(Provided material)

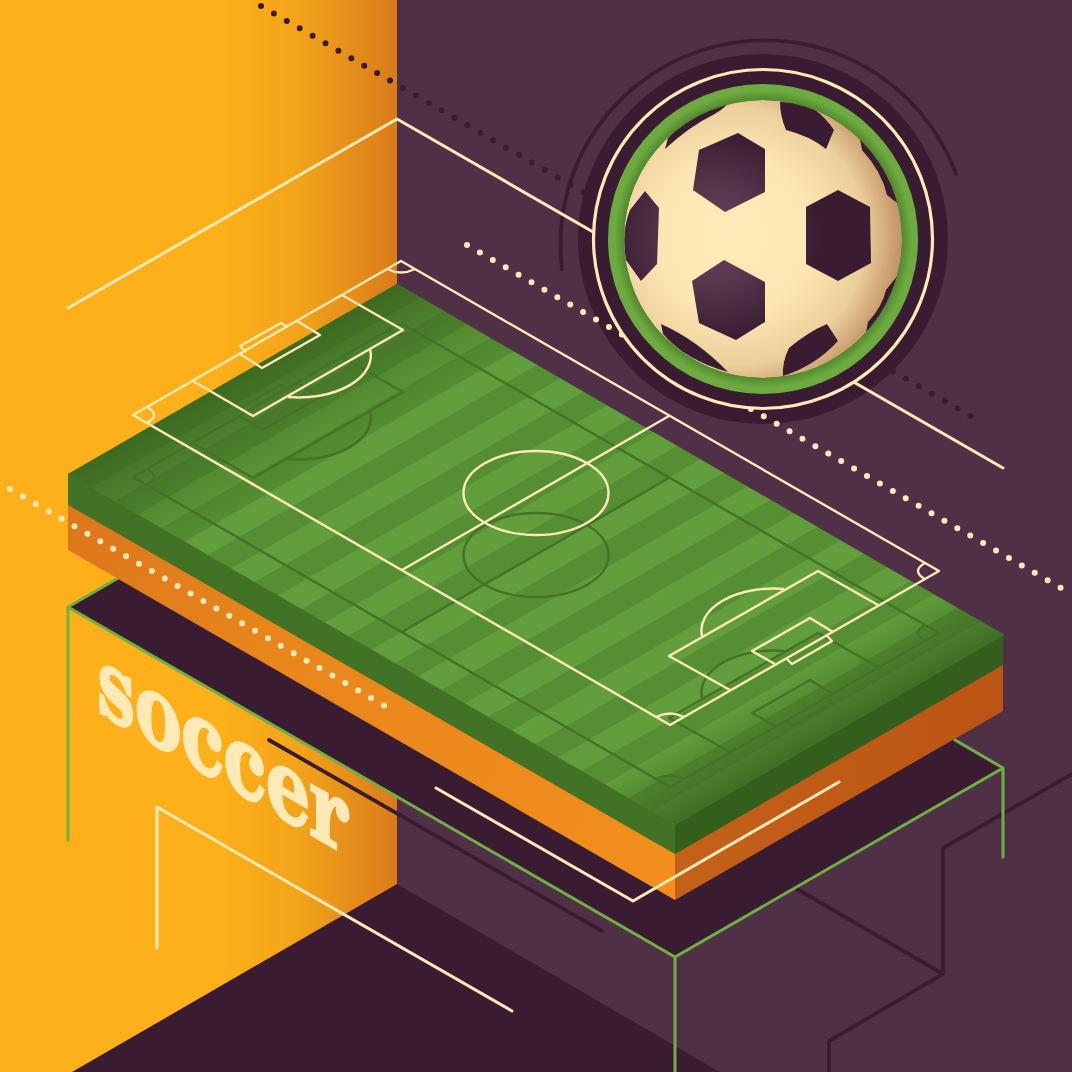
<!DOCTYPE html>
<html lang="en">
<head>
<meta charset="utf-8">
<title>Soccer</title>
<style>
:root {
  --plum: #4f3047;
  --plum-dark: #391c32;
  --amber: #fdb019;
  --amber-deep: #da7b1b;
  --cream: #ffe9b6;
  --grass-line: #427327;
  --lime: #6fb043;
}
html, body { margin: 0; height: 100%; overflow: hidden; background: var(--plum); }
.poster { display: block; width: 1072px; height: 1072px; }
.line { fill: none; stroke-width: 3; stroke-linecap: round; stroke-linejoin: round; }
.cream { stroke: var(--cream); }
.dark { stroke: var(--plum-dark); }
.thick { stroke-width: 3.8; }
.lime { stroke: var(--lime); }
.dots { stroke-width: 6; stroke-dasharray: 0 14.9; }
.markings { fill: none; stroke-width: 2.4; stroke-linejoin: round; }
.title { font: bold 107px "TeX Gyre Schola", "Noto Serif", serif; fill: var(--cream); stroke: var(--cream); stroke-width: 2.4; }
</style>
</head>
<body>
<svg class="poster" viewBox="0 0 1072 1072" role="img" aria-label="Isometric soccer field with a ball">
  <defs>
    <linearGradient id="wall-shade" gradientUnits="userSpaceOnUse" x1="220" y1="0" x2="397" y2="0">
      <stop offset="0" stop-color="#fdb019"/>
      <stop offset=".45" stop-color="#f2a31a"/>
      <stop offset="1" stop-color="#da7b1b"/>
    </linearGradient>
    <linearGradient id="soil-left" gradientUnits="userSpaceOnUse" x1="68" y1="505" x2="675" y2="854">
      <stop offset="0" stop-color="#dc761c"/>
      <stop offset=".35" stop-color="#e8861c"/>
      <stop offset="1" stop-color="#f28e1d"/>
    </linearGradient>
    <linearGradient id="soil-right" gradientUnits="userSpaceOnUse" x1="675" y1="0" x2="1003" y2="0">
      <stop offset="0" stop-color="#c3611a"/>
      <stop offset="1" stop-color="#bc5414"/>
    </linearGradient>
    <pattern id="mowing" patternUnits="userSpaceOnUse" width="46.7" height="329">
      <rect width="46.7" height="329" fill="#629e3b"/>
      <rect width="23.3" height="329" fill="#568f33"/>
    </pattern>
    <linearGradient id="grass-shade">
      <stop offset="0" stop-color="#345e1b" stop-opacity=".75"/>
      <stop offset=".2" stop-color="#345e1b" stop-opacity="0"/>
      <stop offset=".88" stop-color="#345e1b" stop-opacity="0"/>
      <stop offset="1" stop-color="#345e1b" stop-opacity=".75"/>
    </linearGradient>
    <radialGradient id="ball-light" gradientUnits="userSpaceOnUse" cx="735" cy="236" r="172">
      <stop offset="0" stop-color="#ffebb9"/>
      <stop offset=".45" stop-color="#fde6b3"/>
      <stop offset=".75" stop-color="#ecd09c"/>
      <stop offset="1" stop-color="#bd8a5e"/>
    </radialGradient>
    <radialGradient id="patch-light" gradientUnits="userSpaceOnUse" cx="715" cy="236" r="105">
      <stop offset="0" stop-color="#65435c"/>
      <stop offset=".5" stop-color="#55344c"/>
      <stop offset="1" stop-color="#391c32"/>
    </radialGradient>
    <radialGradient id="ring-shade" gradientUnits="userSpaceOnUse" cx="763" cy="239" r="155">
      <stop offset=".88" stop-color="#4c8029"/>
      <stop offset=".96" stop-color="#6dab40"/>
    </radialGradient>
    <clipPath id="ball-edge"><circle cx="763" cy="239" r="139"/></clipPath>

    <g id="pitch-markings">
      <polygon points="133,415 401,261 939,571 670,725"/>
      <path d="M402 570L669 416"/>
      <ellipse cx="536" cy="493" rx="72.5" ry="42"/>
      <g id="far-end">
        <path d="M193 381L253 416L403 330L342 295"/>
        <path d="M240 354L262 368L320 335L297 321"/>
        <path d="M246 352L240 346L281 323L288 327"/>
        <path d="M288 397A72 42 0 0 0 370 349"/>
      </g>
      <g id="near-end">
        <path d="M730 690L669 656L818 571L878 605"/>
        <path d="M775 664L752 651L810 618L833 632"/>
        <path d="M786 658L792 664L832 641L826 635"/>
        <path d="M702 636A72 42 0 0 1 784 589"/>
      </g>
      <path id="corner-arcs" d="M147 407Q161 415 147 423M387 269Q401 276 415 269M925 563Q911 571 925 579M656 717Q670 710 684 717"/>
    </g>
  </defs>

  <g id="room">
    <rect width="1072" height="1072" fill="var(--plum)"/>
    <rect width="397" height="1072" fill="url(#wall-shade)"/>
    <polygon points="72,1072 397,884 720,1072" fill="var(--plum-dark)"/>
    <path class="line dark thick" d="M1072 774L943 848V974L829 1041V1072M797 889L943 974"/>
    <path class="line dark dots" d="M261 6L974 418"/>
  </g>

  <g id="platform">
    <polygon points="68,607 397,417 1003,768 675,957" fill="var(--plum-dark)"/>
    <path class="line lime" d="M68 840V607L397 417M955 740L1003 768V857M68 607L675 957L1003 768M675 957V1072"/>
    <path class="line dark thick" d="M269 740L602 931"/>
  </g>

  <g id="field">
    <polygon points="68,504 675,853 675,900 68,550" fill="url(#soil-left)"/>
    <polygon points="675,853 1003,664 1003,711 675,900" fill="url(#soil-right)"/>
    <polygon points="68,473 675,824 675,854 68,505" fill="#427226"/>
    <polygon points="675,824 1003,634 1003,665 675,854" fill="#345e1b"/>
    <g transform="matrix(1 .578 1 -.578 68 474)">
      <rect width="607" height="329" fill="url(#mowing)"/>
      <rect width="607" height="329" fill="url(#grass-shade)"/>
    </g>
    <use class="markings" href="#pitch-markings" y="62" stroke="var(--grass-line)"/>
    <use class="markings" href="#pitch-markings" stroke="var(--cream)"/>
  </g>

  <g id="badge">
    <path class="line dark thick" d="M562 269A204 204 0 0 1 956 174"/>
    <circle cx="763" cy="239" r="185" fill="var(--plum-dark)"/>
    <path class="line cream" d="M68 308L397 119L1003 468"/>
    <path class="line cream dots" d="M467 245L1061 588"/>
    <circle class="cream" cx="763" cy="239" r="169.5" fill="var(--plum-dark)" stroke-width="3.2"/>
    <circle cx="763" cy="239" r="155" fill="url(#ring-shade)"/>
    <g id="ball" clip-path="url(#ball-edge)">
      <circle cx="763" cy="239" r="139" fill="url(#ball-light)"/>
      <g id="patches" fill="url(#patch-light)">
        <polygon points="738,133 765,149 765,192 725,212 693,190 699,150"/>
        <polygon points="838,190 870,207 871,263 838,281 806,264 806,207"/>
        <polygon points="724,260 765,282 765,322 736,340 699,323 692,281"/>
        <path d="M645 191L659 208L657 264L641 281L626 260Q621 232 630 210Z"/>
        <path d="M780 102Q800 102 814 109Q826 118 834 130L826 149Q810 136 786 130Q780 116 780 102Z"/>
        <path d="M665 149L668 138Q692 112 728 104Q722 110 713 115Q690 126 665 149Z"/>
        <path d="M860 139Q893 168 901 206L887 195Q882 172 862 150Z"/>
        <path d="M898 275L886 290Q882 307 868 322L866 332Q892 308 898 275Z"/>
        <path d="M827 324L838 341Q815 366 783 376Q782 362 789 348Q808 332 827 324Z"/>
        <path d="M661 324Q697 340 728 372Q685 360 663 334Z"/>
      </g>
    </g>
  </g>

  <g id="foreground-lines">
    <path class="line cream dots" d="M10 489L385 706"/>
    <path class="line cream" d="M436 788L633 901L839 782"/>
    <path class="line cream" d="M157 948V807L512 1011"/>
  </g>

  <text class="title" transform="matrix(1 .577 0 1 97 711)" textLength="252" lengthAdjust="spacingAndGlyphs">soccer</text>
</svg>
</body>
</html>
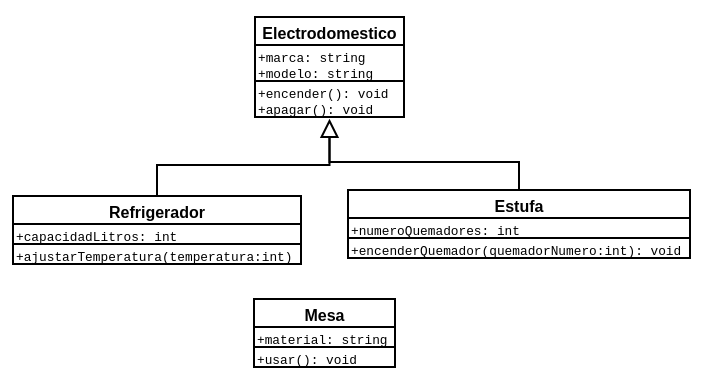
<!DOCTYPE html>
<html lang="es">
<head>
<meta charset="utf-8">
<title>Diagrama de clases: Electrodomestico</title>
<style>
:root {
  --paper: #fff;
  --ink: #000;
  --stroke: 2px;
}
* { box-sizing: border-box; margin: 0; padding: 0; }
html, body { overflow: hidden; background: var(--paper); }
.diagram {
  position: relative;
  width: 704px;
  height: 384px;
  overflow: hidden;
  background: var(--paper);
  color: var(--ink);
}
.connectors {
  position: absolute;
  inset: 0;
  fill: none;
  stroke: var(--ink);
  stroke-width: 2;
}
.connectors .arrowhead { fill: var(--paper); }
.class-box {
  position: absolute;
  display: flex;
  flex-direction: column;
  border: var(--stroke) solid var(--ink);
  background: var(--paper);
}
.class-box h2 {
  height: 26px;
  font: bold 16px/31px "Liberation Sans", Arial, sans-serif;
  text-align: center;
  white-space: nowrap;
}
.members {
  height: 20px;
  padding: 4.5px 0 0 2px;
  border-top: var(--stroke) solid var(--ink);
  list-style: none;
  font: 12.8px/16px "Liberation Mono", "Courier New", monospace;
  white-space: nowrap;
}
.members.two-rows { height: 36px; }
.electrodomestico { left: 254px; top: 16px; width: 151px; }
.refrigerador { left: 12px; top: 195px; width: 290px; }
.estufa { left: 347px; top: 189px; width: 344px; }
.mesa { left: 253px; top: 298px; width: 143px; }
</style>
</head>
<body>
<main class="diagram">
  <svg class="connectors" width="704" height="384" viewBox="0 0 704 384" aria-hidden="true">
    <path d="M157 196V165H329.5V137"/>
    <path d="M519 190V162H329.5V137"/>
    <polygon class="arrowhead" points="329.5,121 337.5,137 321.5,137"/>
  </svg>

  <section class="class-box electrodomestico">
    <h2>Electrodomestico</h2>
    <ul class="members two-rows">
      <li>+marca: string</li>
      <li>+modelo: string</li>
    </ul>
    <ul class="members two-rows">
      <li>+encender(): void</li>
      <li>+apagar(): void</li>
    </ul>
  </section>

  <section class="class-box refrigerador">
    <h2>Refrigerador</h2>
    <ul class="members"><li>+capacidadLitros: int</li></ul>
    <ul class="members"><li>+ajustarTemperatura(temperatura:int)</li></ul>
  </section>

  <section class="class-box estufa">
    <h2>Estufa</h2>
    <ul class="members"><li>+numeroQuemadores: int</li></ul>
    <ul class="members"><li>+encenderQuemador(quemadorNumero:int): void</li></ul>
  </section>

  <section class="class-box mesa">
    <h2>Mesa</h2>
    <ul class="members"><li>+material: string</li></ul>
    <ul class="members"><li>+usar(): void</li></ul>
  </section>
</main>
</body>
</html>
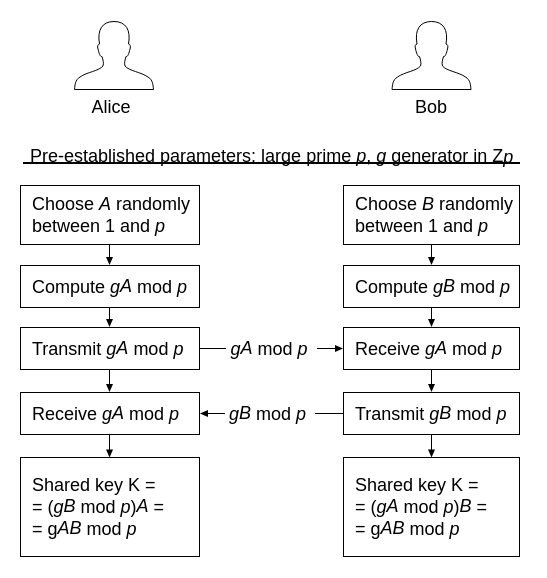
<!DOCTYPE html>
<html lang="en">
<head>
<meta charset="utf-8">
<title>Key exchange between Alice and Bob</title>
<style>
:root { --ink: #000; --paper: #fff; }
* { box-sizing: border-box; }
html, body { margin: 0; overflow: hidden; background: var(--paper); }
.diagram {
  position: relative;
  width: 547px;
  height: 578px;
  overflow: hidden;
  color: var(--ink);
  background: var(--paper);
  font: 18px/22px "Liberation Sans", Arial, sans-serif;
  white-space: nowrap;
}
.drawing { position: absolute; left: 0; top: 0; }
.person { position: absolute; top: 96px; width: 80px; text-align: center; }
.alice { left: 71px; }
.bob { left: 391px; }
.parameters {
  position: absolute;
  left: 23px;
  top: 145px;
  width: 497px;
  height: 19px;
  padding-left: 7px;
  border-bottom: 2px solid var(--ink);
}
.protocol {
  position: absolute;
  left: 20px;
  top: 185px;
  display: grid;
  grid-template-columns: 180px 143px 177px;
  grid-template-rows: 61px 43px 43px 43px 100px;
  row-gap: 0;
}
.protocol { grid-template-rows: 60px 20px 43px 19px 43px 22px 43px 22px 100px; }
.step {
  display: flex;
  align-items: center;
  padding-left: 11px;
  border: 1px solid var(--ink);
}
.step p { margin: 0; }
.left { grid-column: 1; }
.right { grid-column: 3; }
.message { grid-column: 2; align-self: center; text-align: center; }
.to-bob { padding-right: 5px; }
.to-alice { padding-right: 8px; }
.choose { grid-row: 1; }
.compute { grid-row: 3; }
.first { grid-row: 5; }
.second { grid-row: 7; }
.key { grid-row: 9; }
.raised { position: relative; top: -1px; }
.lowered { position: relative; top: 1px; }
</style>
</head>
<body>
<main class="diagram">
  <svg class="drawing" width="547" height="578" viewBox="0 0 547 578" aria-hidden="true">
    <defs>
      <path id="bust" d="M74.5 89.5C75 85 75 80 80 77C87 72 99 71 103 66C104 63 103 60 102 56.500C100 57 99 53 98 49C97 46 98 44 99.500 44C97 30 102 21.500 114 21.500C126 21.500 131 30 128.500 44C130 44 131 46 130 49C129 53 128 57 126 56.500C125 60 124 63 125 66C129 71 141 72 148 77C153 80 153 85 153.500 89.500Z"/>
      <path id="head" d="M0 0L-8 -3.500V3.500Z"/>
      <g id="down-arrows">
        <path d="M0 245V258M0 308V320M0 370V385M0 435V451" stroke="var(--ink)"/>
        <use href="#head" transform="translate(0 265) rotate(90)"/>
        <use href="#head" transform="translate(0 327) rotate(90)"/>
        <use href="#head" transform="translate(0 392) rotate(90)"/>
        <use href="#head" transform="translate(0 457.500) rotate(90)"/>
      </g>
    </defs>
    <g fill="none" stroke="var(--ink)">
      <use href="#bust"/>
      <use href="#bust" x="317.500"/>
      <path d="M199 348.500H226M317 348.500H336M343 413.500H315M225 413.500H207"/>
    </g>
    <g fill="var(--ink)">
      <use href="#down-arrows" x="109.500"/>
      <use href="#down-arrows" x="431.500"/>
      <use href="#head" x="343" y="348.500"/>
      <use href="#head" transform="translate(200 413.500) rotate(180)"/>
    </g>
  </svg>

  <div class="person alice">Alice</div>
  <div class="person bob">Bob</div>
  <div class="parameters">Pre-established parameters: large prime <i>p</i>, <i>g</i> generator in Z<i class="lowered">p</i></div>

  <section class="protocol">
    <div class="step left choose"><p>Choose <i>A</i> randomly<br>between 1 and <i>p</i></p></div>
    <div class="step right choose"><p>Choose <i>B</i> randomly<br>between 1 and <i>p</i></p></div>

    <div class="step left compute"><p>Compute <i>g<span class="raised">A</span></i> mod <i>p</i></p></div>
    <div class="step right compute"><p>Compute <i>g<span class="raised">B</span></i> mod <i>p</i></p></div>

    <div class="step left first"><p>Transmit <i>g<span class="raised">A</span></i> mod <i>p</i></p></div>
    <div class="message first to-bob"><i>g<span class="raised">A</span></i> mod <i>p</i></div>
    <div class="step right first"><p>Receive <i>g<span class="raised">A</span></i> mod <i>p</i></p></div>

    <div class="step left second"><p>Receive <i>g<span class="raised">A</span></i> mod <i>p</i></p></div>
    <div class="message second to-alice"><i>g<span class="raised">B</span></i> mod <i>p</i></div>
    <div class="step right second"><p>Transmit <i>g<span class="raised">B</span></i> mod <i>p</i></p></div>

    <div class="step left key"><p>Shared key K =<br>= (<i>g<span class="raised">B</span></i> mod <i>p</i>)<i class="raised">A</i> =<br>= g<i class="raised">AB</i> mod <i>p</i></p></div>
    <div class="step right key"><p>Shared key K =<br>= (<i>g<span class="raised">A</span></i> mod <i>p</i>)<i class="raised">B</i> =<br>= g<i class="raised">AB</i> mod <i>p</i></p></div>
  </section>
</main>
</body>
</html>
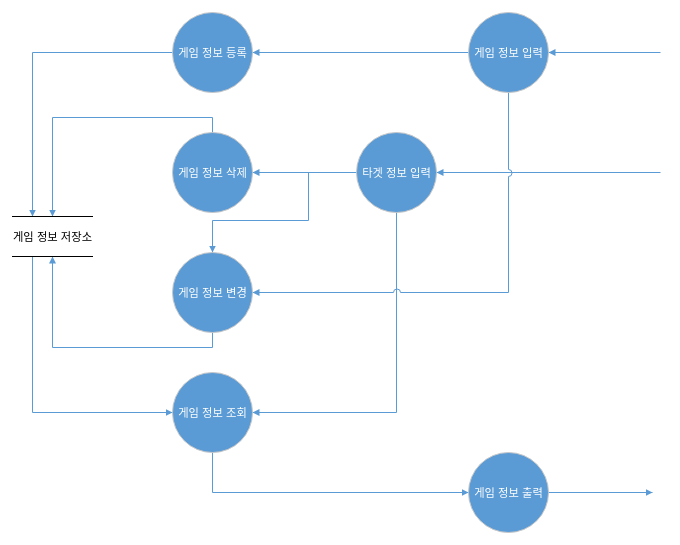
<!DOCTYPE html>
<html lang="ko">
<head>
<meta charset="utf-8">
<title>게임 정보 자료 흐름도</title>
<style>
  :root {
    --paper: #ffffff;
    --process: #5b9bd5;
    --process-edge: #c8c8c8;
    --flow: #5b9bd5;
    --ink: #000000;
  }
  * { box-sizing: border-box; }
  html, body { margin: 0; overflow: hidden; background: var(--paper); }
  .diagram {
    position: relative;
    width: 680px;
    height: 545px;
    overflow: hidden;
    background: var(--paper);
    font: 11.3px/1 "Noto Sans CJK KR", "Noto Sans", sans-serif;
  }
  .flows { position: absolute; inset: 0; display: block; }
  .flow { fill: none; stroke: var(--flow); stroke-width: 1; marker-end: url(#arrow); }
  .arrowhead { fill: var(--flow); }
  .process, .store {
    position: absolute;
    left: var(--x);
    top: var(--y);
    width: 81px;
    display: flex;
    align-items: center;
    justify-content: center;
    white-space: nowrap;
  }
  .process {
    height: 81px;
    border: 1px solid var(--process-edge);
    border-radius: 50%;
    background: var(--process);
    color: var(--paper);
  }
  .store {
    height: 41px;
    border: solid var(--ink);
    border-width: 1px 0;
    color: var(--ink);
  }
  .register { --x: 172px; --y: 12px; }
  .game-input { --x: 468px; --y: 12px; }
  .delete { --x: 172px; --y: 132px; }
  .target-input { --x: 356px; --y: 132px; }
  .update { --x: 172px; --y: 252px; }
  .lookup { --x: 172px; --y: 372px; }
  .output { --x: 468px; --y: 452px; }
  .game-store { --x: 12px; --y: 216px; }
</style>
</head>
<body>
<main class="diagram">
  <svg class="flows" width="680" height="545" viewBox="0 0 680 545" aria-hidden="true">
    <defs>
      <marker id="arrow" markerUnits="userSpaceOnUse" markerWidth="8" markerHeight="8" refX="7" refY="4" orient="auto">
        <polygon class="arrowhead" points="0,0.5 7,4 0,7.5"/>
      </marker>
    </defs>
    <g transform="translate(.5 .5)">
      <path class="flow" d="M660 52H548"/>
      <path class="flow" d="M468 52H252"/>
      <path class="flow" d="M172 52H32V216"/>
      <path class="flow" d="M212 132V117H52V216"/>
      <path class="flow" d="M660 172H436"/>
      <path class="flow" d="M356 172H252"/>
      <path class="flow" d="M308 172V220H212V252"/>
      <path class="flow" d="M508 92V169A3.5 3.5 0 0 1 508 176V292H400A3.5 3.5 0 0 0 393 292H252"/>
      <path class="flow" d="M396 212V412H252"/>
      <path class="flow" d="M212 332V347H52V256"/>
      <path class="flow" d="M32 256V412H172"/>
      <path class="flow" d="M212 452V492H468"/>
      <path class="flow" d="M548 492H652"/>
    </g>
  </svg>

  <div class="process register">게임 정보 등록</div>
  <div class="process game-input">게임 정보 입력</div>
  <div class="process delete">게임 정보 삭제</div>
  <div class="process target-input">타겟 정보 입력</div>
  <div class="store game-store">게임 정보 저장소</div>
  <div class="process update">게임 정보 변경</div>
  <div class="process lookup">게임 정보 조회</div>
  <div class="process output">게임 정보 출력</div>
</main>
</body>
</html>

(End Provided material)

## The task
Find the word "register" in the entries, and copy every line it shows up in.

## Task output
  .register { --x: 172px; --y: 12px; }
  <div class="process register">게임 정보 등록</div>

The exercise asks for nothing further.